The Priory was a dependency of the Abbey of la Charité-sur-Loire, which supplied the first monks. The Cartulary of the priory survives and is a primary source for its history.[2] Two charters of the founder are cited in a history by William Dugdale.[3] In a charter of Henry de Lacy, 4th Baron of Pontefract, son of Robert, the church is spoken of as dedicated to St. Mary and St. John. These donations were finally confirmed to the monastery by a Bull of Pope Celestine (whether II or III is uncertain), which also conferred certain ecclesiastical privileges on the priory.

In the Visitation Records it had 16 monks in 1262, and 27 in 1279. At the latter date a prior of exceptional ability was in charge of the house, and he is commended for his zeal during the twelve years of his rule, which had resulted in a reduction of the monastery's debts from 3200 marks to 350. A later, undated, visitation return gives the average number of monks at 20. Duckett[4] prints a letter from Stephen, Prior of Pontefract in 1323, to Pierre, Abbot of Cluny, explaining that he had been prevented from making a visitation of the English Cluniac houses, owing to the presence of the king and court at Pontefract, which prevented his leaving home. In the previous year (1322) Thomas, Earl of Lancaster had been beheaded at Pontefract, and his body buried in the priory church "on the right hand of the high altar". Rumour declared that miracles had been wrought at the tomb. This attempt to regard the earl as a martyr aroused the anger of Edward II of England, who impounded the offerings.[5] However, not long after, a chantry dedicated to St. Thomas was built on the site of the execution and, in 1343, license was given to the prior and Convent of Pontefract "to allow Masses and other Divine Services" to be celebrated there.
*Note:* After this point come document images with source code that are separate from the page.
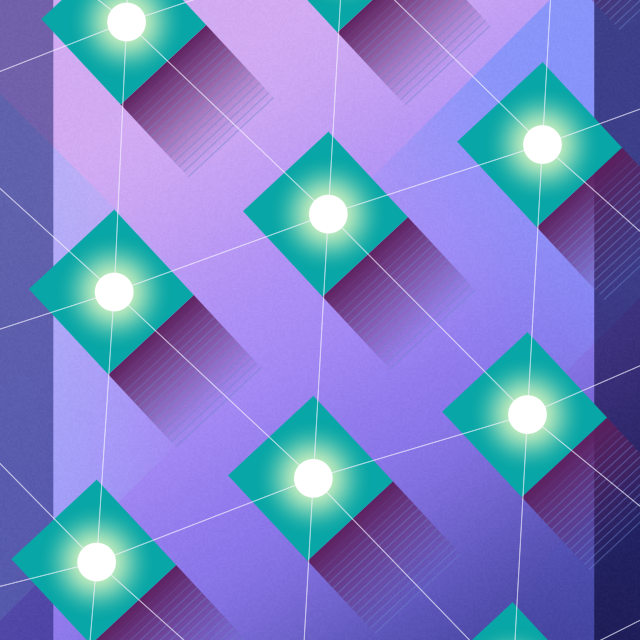
This background is drawn by a three.js fragment shader. Its source:

```glsl
varying vec2 vUv;

const float EDGE = 0.0012;
const vec2 DOWN = vec2(0.681, -0.732);
const vec2 ACROSS = vec2(0.732, 0.681);

const vec3 LILAC = vec3(0.82, 0.67, 0.95);
const vec3 VIOLET = vec3(0.66, 0.55, 0.96);
const vec3 PURPLE = vec3(0.55, 0.47, 0.92);
const vec3 INDIGO = vec3(0.27, 0.27, 0.63);
const vec3 SKY = vec3(0.63, 0.69, 0.98);
const vec3 PLUM = vec3(0.36, 0.12, 0.36);
const vec3 HATCH = vec3(0.42, 0.52, 0.80);
const vec3 TEAL = vec3(0.03, 0.65, 0.65);
const vec3 MINT = vec3(0.77, 0.93, 0.75);

float hash(vec2 p) {
  vec3 q = fract(vec3(p.xyx) * 0.1031);
  q += dot(q, q.yzx + 33.33);
  return fract((q.x + q.y) * q.z);
}

float inside(float d) {
  return 1.0 - smoothstep(-EDGE, EDGE, d);
}

float box(vec2 p, vec2 halfSize) {
  vec2 d = abs(p) - halfSize;
  return length(max(d, 0.0)) + min(max(d.x, d.y), 0.0);
}

float segment(vec2 p, vec2 a, vec2 b) {
  vec2 ab = b - a;
  return length(p - a - ab * clamp(dot(p - a, ab) / dot(ab, ab), 0.0, 1.0));
}

// Slanted lattice with slightly uneven rows
vec2 node(float i, float j) {
  float n = abs(i);
  float rowStep = 0.4128 + 0.0254 * n - 0.0163 * n * n;
  float x = 0.513 + 0.3346 * i - 0.0234 * j + 0.004 * min(i, 0.0) * j * j;
  return vec2(x, 0.6654 + 0.1152 * i - 0.0065 * mod(n, 2.0) - j * rowStep);
}

// Diagonal gradient, translucent bands, shaded margins and grain
vec3 backdrop(vec2 p) {
  float t = 0.55 * p.x + 0.85 * (1.0 - p.y);
  vec3 col = mix(LILAC, VIOLET, smoothstep(0.25, 0.72, t));
  col = mix(col, PURPLE, smoothstep(0.65, 0.95, t));
  col = mix(col, INDIGO, smoothstep(0.88, 1.36, t));

  float rise = p.x + p.y;
  float fall = p.x - p.y;
  float leftBand = inside(rise - 0.854) * inside(fall + 0.03);
  col = mix(col, SKY, 0.65 * leftBand * (1.0 - smoothstep(0.0, 0.36, p.x)));
  float rightBand = inside(-0.141 - fall) * inside(fall - 0.465);
  col = mix(col, SKY * vec3(0.8, 0.84, 1.0), 0.85 * rightBand * smoothstep(1.1, 1.75, rise));
  float lowBand = inside(0.725 - fall);
  col = mix(col, vec3(0.28, 0.35, 0.78), 0.4 * lowBand * smoothstep(0.85, 1.3, rise));

  col *= mix(vec3(1.0), vec3(0.54, 0.56, 0.70), inside(p.x - 0.0833));
  col *= mix(vec3(1.0), vec3(0.45, 0.43, 0.55), inside(0.9285 - p.x));
  return col + 0.02 * (hash(floor(p * 384.0)) - 0.5);
}

// Fading hatched shadow below a glowing rotated square
vec3 drawTile(vec3 col, vec2 p, float side, float reach) {
  vec2 centred = p + vec2(0.0045, 0.0);
  vec2 q = vec2(dot(centred, DOWN), dot(centred, ACROSS));
  float t = clamp((q.x - side) / reach, 0.0, 1.0);
  float shade = inside(box(q - vec2(side + 0.5 * reach, 0.0), vec2(0.5 * reach, side)));
  col = mix(col, PLUM, shade * 0.97 * pow(1.0 - t, 1.15));
  float stripe = 1.0 - smoothstep(0.04, 0.17, abs(fract(t * 15.0) - 0.5));
  col = mix(col, HATCH, shade * stripe * 0.38 * smoothstep(0.0, 0.4, t));

  float glow = 1.0 - smoothstep(0.018, 0.096, length(p));
  return mix(col, mix(TEAL, MINT, pow(glow, 1.3)), inside(box(q, vec2(side))));
}

void main() {
  vec2 p = vUv;
  vec3 col = backdrop(p);
  float wire = 1.0;
  float disc = 1.0;

  for (int a = -2; a <= 2; a++) {
    for (int b = -2; b <= 2; b++) {
      float i = float(a);
      float j = float(b);
      vec2 c = node(i, j);
      if (abs(i) < 1.5) col = drawTile(col, p - c, 0.0911, 0.16);
      wire = min(wire, segment(p, c, node(i, j + 1.0)));
      wire = min(wire, segment(p, c, node(i + 1.0, j)));
      wire = min(wire, segment(p, c, node(i + 1.0, j + 1.0)));
      disc = min(disc, length(p - c) - 0.0302);
    }
  }

  // Thin connecting lines and white hubs
  col = mix(col, vec3(0.96, 0.95, 1.0), 0.62 * (1.0 - smoothstep(0.0002, 0.0018, wire)));
  col = mix(col, vec3(1.0), inside(disc));
  gl_FragColor = vec4(col, 1.0);
}
```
In the valor ecclesiasticus of 26 Henry VIII, the yearly revenue of the priory is entered as £472 16s. 10½d. gross, and £337 14s. 8½d. clear value. The last prior, James Thwayts, with seven brethren and one novice surrendered the monastery to the king, Henry VIII of England, 23 November 1540, the prior being assigned a pension of fifty pounds per annum.


  1. ^ 'Houses of Cluniac monks: Priory of Pontefract', in W. Page (ed.), A History of the County of York Vol. 3 (V.C.H., London 1974), pp. 184-86 (British History Online, accessed 14 November 2017).
  2. ^ R. Sharpe and D.X. Carpenter, 'Pontefract Priory' (Wordpress, 19pp, 2013), Charters of William II and Henry I Project.
  3. ^ 'Priory of Pontefract, in Yorkshire', in W. Dugdale, Monasticon Anglicanum: A History of the Abbies and other Monasteries, etc., New edition Vol. 5 (James Bohn, London 1846), pp. 118-31. (Google)
  4. ^ G.F. Duckett, Monasticon Cluniacense: Charters and Records among the Archives of the Ancient Abbey of Cluni, from 1077 to 1534, 2 vols (Private Subscription, 1888), II, pp. 150-54.
  5. ^ T. Rymer, Foedera, II, ii, 726.
  •  This article incorporates text from a publication now in the public domainHerbermann, Charles, ed. (1913). "Pontefract Priory" . Catholic Encyclopedia. New York: Robert Appleton. The entry cites:
    • William Dugdale, Monasticon Anglicanum, V (London, 1846), 118-31;
    • Duckett, Charters and Records ... of the Abbey of Cluni (privately printed, 1888), passim, esp. II, 150-54;
    • ____, Record Evidences ... of the Abbey of Cluni (privately printed, 1886);
    • ____, Visitations of English Cluniac Foundations (London, 1890);
  • Boothroyd, History of Pontefract (Pontefract, 1807);
    • Fox, History of Pontefract (Pontefract, 1827).

Coordinates: 53°42′06″N 1°18′27″W / 53.70167°N 1.30750°W / 53.70167; -1.30750